It is fair to say that, with a few exceptions, people in Britain are fairly reserved. We don’t tend to like telling everyone our business, especially when it comes to money. You probably wouldn’t be happy if someone was looking over your shoulder and checking your bank balance while you were at a cash-point, and you probably wouldn’t share how much you got paid with your work colleagues. Could you imagine if your pay-slip was available for everyone else to see, so they knew exactly how much money you were taking home each week or month? It may sound like a terrifying prospect, but perhaps we should rethink this particular secret and ask if it would be better if we all knew exactly how much we were all being paid in our jobs?

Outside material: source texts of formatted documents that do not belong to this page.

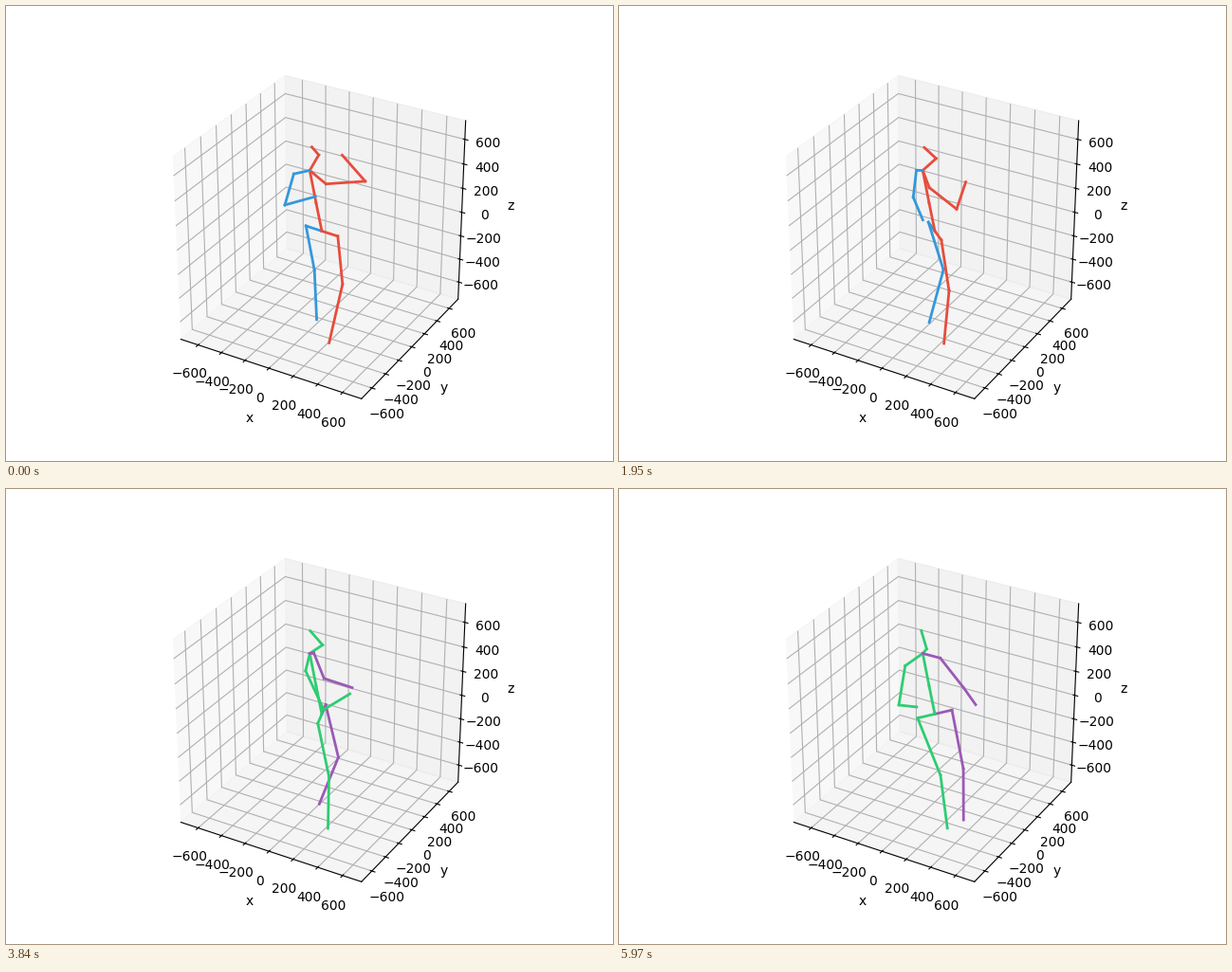
These frames come from a looping animation (640 by 480 pixels, 6000 ms). A matplotlib script:

```python
import numpy as np
import matplotlib.pyplot as plt
from matplotlib.animation import FuncAnimation

FRAMES, SWITCH = 200, 100
RADIUS = 750
UNIT = 6.824  # data units per screen pixel at the root
THIGH, SHANK = 65, 66

# World directions as the viewer sees them.
RIGHT = np.array([0.866, 0.5, 0.0])
TOWARD = np.array([0.5, -0.866, 0.0])
UP = np.array([0.0, 0.0, 1.0])

# Left and right colours of the recorded and the predicted walk.
RECORDED = "#3498db", "#e74c3c"
PREDICTED = "#9b59b6", "#2ecc71"

# Arm segments as (forward, side, up) in the walker's frame.
ARM_POSES = {
    "r": dict(raised=[(27, 31, 0), (4, -31, 20)],
              low=[(20, 4.5, -41), (27.5, 0, 22)],
              rest=[(3, 9, -43), (45, 0, 21)]),
    "l": dict(raised=[(2, -13, -42), (33, 17, 0)],
              low=[(5, -28, -45), (34, 17, 2)],
              rest=[(11, -22, -35), (33, 2, -3)]),
}
HANGING = np.array([9, 5, -27])


def ease(x):
    x = np.clip(x, 0, 1)
    return x * x * (3 - 2 * x)


def mix(a, b, k):
    return (1 - k) * np.asarray(a, float) + k * np.asarray(b, float)


def wave(phase):
    return np.cos(2 * np.pi * phase)


def leg(hip, phase, side, settle):
    """Knee and foot of one leg; the stride fades as the walk settles."""
    stride = 1 - 0.9 * settle
    knee = 13 + 15 * stride * wave(phase - 0.15) + settle * (12 + 3 * side)
    foot = 2 + 37 * stride * wave(phase - 0.2) + settle * (25 + 8 * side)
    shift = -settle * (12 + 8 * side)
    knee_up = -np.sqrt(THIGH**2 - knee**2)
    foot_up = knee_up - np.sqrt(SHANK**2 - (foot - knee)**2)
    return (hip + [knee, 0.7 * shift, knee_up],
            hip + [foot, shift, foot_up])


def pose(i):
    """Joint positions in data units."""
    predicted = i >= SWITCH
    t = i - SWITCH if predicted else i
    phase = 0.367 + t / (51.5 if predicted else 41.2)
    if predicted:
        raised = 1 - ease(t / 28)
        settle, drop = ease((t - 28) / 45), 0
    else:
        raised = 0.5 + 0.5 * wave(t / 52)
        settle, drop = 0, ease((t - 28) / 37)

    yaw = np.radians(np.interp(i, [0, 100, 128, 175, 199],
                               [33, 90, 102, 140, 155]))
    side = np.cos(yaw) * RIGHT + np.sin(yaw) * TOWARD
    forward = np.sin(yaw) * RIGHT - np.cos(yaw) * TOWARD
    frame = np.array([forward, side, UP])

    # The torso leans to the viewer's left whatever the heading.
    lean = frame @ RIGHT
    p = {"root": np.zeros(3)}
    p["spine"] = -6 * lean + [0, 0, 34]
    p["chest"] = -12.5 * lean + [0, 0, 72.5]
    p["neck"] = p["chest"] + [14, 2, 12.5]
    p["head"] = p["neck"] + [-13, 0, 15]

    for name, sign in (("l", -1), ("r", 1)):
        hip = np.array([0, 20 * sign, 0])
        leg_phase = phase + (0.5 if sign > 0 else 0)
        p["hip_" + name] = hip
        p["knee_" + name], p["foot_" + name] = leg(hip, leg_phase, sign, settle)

        arm = ARM_POSES[name]
        upper, fore = mix(mix(arm["low"], arm["raised"], raised),
                          arm["rest"], settle)
        if name == "l":
            fore = mix(fore, HANGING, drop)
        p["shoulder_" + name] = p["chest"] + [0, 20 * sign, -10]
        p["elbow_" + name] = p["shoulder_" + name] + upper
        p["wrist_" + name] = p["elbow_" + name] + fore

    return {joint: UNIT * (xyz @ frame) for joint, xyz in p.items()}


CHAINS = [
    ("root hip_l knee_l foot_l", True),
    ("root hip_r knee_r foot_r", False),
    ("root spine chest neck head", False),
    ("chest shoulder_r elbow_r wrist_r", False),
    ("chest shoulder_l elbow_l wrist_l", True),
]

BONES = []
for chain, left in CHAINS:
    names = chain.split()
    BONES += [(a, b, left) for a, b in zip(names, names[1:])]

fig = plt.figure(figsize=(6.4, 4.8), dpi=100)
ax = fig.add_subplot(projection="3d")
ax.set_box_aspect((1, 1, 1))
limits = (-RADIUS, RADIUS)
ax.set(xlim=limits, ylim=limits, zlim=limits,
       xlabel="x", ylabel="y", zlabel="z")
lines = [ax.plot([0, 0], [0, 0], [0, 0], lw=2)[0] for _ in BONES]


def draw(i):
    left_color, right_color = RECORDED if i < SWITCH else PREDICTED
    joints = pose(i)
    for line, (a, b, left) in zip(lines, BONES):
        line.set_data_3d(*np.array([joints[a], joints[b]]).T)
        line.set_color(left_color if left else right_color)
    return lines


anim = FuncAnimation(fig, draw, frames=FRAMES, interval=30,
                     repeat=True, repeat_delay=0, blit=False)
plt.show()
```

In fact, some companies and employers already offer hints by using pay-scales at work. These offer bands of pay with each band being a set amount, so you might for example know that an administrator at your work was being paid somewhere between £20,000 and £23,000 a year, while a manager’s pay band may be higher. While this gives an idea of how much people are earning it doesn’t offer an exact amount, however, many employers keep this information totally secret and employees aren’t generally inclined to tell everyone else how much they are earning. The problem is, without this information it is all-too-easy for things like discrimination to go unnoticed.
Perhaps an employer is paying women less than men for doing the same job, or maybe the person sat next to you is on a bigger wage than you are, despite working in the same department. Salary secrecy makes it easier for discrimination, such as the gender wage gap, to continue as well as making it easier for employers to ignore. Plus, unscrupulous employers could save money by underpaying staff.
Despite the uncomfortable nature of telling everyone how much you get paid, it seems like wage transparency is good for employees, but being more open about pay scales and salaries can be good for employers too!
A study found that two-thirds of employees feel that they are underpaid, even if they are not, which can lead to job dissatisfaction and skilled staff feeling they would be better off elsewhere. The mere thought that they are being underpaid means that some 60% of these people would consider quitting their job. Now, imagine if 60% of employees in a business decided to pack it in – this could easily cause market failure for the company – and all because of a belief that staff weren’t being paid at the market rate. Of course, if you were to find that you were being underpaid, you would be able to do something about it and change your career or job.
In fact, rather than just stopping dissatisfaction, greater wage transparency also improves the effectiveness of staff. Given a clear wage structure and a recognition that the pay scale is fair and even, employees are offered a greater incentive to work hard and improve themselves - which is obviously better for business too.
Knowing that you are being paid fairly for your work helps prevent people from feeling undervalued as well as cutting out the chance of wage discrimination in the workplace, and potentially increasing productivity and staff morale. If you land your dream job, it is nice to know that you are also being paid properly for your work.
Of course, it is bad news for unscrupulous employers who may wish to save some money by underpaying some of their staff, but even with this said, the idea of letting everyone know how much you are getting paid may still make you feel a bit uneasy. However, with your wages being an important part of choosing a career, wouldn’t it be nice to know you were being paid fairly?
What do you think? Would you be happy letting everyone know how much you were being paid, or do you still feel some things are best kept secret?